I see the same attitude, the same cautious hinting of the real causes and their obvious solutions without ever really standing up to name them. The book is full of emotions: indignation, frustration and an emotional plea for a little more kommunist kumbaya and kamaraderie to deal with them.
Dr. Whatley clearly understands the problems – politics and ideology; he has a whole chapter devoted to it (Socialized medicine’s concealed purpose); but in the end he does not dare to spell out the inescapable conclusion. He clearly sees that the bugs of the system are actually features, but he still goes on suggesting that all we need is a little Raid™ to fix the problems.
As evidenced by many of the citations in the book, Dr. Whatley sees himself as a libertarian sympathizer, but cannot bring himself to make actual free market propositions.
AGAIN, I understand why:

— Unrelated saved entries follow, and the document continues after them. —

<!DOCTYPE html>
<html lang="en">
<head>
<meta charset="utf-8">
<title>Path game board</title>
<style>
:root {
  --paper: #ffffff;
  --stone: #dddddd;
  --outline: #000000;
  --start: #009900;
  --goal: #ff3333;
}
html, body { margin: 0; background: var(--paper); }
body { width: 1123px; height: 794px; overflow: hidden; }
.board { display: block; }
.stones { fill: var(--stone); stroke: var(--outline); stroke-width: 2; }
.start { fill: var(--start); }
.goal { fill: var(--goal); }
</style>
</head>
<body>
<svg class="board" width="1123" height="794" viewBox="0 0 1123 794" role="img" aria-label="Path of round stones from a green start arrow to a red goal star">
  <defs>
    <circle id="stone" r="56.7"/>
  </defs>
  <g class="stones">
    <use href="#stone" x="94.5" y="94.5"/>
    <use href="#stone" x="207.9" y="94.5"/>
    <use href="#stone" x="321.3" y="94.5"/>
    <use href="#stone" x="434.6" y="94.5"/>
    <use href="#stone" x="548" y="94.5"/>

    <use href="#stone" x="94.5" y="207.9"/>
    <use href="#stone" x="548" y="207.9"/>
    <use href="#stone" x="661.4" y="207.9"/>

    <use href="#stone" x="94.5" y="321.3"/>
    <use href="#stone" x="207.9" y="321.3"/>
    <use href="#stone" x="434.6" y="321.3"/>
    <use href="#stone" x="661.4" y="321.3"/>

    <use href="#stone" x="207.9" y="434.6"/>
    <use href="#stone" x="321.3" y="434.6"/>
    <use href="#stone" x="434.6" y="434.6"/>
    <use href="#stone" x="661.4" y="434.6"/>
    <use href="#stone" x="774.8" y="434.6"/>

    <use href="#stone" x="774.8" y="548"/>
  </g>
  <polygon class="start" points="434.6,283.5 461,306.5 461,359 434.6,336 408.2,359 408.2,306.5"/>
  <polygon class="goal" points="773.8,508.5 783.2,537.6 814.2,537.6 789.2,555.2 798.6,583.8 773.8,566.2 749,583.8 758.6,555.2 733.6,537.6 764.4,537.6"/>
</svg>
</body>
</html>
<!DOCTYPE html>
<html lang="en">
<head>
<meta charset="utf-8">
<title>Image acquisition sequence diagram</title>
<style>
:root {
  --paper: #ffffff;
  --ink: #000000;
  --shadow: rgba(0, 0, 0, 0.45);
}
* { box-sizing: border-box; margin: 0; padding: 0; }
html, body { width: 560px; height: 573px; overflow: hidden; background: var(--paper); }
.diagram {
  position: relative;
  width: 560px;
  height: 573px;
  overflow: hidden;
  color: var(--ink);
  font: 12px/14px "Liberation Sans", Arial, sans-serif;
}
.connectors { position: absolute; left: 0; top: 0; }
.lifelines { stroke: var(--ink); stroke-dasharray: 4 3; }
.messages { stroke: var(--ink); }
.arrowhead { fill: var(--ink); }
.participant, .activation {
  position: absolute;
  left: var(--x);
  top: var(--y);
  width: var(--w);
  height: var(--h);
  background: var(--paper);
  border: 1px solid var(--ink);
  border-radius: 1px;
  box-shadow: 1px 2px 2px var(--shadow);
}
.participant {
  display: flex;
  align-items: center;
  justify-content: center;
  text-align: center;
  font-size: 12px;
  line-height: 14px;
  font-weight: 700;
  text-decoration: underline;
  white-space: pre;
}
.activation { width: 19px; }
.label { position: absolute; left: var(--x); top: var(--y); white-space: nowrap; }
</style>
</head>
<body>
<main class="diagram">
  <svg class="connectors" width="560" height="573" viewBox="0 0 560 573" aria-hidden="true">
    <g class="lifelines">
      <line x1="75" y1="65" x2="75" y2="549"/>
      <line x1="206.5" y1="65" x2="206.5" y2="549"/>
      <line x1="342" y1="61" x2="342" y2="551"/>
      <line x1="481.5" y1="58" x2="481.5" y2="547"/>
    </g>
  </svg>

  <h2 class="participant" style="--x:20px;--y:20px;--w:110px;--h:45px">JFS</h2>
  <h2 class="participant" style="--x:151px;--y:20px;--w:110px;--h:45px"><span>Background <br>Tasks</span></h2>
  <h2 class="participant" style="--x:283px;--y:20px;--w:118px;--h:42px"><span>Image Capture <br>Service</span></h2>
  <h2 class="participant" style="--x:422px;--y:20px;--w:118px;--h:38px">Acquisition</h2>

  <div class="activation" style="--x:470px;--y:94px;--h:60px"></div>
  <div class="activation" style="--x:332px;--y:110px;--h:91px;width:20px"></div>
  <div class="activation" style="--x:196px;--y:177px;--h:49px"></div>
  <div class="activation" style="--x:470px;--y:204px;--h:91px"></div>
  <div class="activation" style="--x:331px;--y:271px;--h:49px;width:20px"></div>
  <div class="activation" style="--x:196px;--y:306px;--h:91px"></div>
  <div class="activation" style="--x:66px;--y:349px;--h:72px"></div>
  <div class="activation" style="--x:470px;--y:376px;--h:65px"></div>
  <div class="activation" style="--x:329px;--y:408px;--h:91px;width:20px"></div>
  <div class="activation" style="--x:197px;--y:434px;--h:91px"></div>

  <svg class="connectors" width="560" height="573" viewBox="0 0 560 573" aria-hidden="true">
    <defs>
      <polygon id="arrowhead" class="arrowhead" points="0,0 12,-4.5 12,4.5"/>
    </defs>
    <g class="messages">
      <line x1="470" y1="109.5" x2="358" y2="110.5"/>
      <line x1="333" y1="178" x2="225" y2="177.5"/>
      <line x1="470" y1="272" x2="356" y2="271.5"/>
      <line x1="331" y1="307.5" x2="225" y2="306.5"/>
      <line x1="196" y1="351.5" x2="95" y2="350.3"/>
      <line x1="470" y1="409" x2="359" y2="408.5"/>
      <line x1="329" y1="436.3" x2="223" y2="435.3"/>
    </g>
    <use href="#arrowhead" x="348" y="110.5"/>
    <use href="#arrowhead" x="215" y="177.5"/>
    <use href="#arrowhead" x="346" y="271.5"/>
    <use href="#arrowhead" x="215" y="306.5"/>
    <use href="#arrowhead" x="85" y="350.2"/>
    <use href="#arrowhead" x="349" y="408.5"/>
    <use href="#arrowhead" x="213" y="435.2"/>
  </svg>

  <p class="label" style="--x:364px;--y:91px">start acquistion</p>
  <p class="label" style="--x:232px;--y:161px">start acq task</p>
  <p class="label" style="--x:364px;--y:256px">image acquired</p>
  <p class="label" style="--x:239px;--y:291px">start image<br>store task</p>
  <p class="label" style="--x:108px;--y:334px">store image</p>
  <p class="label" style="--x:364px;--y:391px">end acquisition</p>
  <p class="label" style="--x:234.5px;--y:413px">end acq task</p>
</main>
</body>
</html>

He wants to be relevant; he wants to be heard; he wants to be part of the conversation as an insider; he wants to demonstrate his devotion to the moral principles of the overall goal. He wants to be a reformer, not a revolutionary. Just like the good communists talking about the unbaked bread and the unusable winter boots. What he does not seem to understand, is that this approach will make him just as irrelevant as those communists in the 60s were.
Canadian health care has only one problem: it is run by the government. It is a planned system in which price/market signals are completely missing from view for every participant.
The system is a perfect example of every single problem of planned economies that operate under the pretense of knowledge.
Everything Dr. Whatley identifies as a problem, is just a symptom of underlying problems: the pretense of knowledge and the epistocracy fallacy.
Ludwig von Mises explained the problem with planned economies over a hundred years ago in his
“Economic Calculation In The Socialist Commonwealth”
Leonard Read made it simple to understand in “I, pencil”
Hayek dedicated his Nobel prize acceptance speech to it; and I hope I managed to adequately illustrate it in the very first post that I wrote in this blog about my experience in the Canadian health care system.
No economic system can function properly without the help of price signals. It is the ultimate cause of the failure of all centrally planned economies.
I believe that Dr. Whatley understands this, but he is, above all, a “good communist” who is trying to be heard and trying to make things better, just like the good communists of my youth who tried to make the system work.
What he is missing is the understanding that you cannot fix a system built on faulty assumptions.
Tinkering with it will only achieve two things:
It will legitimize the actual, underlying problems (the faulty assumptions) and it will make everything in it worse by creating yet another layer of bureaucratic considerations for the planners.
What Dr. Whatley is missing is the understanding that there is no way to be just a little bit pregnant.
What he is missing is the understanding of the prostitution principle.
What he is missing is the wisdom of Adam Smith saying that – if I may paraphrase him – “There is a great deal of ruin in any socialized enterprise.”
Does this mean that we cannot have a well reasoned argument for the reformation of the system?
Absolutely not, but any such argument should start with the clear identification of the problem, followed by the clear concept of the ideal we should aim for and a clearly specified path we can take to reach it. Trying to save the system from itself is not the answer.
I could offer several suggestions on all three of the above-named tasks, but that is not the point of this post. I don’t want to compete with Dr. Whatley; besides, I think that he is doing an excellent job describing the problems and enumerating the various aspects of the failures.
Unfortunately, he is not willing to go all the way to the root causes nor to the only actual solution, an attempt to imagine a truly free and functional system. Saying emotional, manipulative, virtue signaling things like “we need patient focused healthcare” just doesn’t cut it.
It’s a pity. His heart is in the right place, but to slay the dragon, he would need a little more courage.
As it is, he is only helping the rebirth of the phoenix.